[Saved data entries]
+ + + +

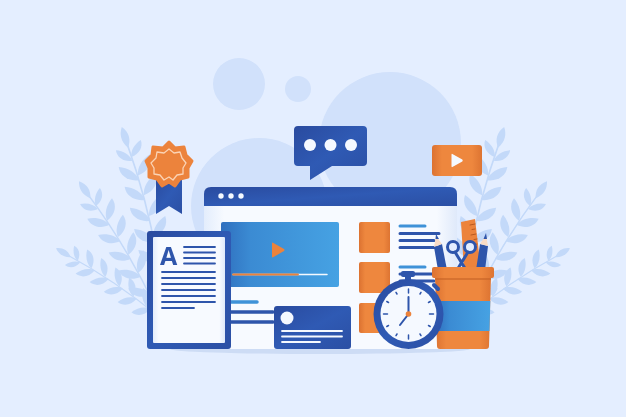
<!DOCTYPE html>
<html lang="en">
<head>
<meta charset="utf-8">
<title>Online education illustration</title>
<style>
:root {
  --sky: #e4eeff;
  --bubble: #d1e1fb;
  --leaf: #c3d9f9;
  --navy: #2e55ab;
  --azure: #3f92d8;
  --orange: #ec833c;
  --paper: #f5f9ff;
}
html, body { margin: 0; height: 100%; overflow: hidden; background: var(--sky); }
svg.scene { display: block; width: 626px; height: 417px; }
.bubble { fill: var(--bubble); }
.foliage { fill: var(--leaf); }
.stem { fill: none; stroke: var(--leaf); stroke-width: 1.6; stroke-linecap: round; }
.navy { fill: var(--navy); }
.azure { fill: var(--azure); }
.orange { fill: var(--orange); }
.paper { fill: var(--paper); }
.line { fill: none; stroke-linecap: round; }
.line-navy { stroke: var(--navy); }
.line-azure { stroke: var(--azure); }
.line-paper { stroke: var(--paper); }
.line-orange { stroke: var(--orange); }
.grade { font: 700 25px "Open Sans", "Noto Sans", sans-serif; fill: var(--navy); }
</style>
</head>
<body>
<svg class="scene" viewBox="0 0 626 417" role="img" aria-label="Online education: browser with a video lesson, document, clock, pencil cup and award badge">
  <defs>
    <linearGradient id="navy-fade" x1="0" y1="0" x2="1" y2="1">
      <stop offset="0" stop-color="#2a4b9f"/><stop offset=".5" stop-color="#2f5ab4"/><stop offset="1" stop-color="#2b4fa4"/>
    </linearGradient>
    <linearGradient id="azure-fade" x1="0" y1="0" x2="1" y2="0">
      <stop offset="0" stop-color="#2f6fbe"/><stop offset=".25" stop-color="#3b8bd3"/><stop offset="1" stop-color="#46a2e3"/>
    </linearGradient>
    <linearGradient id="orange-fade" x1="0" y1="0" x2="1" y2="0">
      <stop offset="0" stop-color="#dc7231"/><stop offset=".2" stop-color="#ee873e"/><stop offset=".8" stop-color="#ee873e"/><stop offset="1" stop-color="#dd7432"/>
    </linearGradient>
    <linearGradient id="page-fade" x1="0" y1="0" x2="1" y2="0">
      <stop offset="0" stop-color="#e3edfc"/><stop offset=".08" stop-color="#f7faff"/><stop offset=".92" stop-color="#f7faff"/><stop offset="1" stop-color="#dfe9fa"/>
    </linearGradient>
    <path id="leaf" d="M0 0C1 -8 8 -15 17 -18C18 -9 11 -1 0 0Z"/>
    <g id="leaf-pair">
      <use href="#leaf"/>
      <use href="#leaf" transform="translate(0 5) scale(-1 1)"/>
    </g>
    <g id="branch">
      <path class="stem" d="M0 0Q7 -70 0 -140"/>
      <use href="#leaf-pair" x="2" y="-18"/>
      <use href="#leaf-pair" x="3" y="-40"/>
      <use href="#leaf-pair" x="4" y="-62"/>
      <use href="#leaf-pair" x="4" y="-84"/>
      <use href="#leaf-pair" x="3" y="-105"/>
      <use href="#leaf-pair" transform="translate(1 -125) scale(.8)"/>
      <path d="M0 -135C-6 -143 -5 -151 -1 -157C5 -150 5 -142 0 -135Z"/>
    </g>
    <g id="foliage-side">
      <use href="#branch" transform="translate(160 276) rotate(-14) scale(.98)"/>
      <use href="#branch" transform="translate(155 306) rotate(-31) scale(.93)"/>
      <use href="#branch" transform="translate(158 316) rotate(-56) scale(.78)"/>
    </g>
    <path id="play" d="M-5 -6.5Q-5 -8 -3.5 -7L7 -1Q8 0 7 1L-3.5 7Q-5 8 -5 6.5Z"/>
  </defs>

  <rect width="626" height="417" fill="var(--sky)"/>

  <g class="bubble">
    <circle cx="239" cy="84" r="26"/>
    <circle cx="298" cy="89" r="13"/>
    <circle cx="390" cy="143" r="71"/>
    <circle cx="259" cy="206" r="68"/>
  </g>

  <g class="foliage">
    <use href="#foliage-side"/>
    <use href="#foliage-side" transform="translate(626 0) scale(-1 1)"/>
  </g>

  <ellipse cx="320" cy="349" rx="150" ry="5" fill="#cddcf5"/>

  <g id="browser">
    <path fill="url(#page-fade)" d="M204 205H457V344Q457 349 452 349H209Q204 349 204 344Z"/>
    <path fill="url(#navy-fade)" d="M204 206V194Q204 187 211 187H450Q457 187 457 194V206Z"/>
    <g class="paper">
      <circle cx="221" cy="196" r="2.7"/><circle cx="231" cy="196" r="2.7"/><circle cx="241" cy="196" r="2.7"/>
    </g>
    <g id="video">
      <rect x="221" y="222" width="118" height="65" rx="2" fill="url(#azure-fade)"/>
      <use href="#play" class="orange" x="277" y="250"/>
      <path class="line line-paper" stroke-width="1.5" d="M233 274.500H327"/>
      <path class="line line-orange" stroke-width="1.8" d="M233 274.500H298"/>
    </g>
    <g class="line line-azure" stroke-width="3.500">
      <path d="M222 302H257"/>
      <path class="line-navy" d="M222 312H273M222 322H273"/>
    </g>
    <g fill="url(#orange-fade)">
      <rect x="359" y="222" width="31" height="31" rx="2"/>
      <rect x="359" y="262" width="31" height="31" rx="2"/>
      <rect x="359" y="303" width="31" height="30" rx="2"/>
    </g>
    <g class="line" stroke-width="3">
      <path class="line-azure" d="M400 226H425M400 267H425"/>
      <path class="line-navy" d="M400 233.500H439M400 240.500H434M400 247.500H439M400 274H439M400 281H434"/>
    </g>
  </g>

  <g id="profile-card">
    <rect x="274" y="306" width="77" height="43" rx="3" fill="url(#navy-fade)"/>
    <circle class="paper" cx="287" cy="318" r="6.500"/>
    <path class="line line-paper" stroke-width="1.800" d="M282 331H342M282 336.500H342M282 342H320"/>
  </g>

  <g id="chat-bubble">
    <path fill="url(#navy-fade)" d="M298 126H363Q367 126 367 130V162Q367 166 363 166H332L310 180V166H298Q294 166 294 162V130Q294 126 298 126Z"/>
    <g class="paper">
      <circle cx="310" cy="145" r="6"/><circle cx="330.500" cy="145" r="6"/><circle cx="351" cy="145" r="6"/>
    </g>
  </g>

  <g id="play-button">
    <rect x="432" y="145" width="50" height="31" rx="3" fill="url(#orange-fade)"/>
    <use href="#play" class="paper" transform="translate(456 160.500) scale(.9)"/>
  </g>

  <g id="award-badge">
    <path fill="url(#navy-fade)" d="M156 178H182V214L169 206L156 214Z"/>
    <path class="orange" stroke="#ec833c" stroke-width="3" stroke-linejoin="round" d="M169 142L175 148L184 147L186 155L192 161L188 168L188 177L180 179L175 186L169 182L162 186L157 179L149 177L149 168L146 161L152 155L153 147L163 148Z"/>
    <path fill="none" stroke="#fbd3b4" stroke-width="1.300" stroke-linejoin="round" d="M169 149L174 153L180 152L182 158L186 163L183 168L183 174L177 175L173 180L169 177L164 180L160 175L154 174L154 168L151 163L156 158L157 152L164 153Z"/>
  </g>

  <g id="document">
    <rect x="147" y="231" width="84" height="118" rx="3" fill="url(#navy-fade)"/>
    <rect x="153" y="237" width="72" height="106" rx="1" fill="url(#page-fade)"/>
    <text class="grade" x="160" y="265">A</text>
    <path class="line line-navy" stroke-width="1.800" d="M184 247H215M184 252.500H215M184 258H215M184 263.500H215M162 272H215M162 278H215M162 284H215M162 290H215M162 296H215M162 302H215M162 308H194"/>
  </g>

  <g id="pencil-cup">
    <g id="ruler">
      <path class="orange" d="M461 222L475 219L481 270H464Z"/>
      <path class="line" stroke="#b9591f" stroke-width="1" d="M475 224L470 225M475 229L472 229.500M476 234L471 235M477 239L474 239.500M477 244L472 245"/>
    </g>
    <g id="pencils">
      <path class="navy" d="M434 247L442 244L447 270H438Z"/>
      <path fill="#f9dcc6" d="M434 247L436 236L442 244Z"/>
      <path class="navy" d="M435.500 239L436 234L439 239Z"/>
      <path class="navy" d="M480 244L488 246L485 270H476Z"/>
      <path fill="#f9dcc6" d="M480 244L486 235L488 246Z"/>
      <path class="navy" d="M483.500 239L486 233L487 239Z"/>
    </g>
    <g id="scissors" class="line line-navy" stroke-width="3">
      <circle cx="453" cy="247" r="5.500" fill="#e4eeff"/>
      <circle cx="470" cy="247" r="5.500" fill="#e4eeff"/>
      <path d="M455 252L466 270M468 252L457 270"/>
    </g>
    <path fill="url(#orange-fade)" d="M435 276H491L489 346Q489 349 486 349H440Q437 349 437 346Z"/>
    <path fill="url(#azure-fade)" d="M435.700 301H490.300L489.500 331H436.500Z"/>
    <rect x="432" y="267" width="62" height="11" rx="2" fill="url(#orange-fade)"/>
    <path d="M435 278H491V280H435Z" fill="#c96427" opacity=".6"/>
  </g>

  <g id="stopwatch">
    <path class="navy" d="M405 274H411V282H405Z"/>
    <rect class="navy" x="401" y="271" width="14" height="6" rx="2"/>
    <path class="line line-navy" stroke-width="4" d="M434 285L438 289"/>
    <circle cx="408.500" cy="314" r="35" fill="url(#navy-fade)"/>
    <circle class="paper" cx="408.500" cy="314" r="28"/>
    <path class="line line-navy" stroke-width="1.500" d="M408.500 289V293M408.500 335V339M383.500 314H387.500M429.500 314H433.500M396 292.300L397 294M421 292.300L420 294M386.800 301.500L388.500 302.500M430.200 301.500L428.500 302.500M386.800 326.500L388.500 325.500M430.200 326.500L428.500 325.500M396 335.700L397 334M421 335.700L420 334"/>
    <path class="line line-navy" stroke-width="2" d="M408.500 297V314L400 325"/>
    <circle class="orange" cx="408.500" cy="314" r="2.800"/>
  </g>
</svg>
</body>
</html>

+ + + +

*TASK GOAL*
When a line in the data contains "foliage", return it as written.

*TASK OUTPUT*
.foliage { fill: var(--leaf); }
    <g id="foliage-side">
  <g class="foliage">
    <use href="#foliage-side"/>
    <use href="#foliage-side" transform="translate(626 0) scale(-1 1)"/>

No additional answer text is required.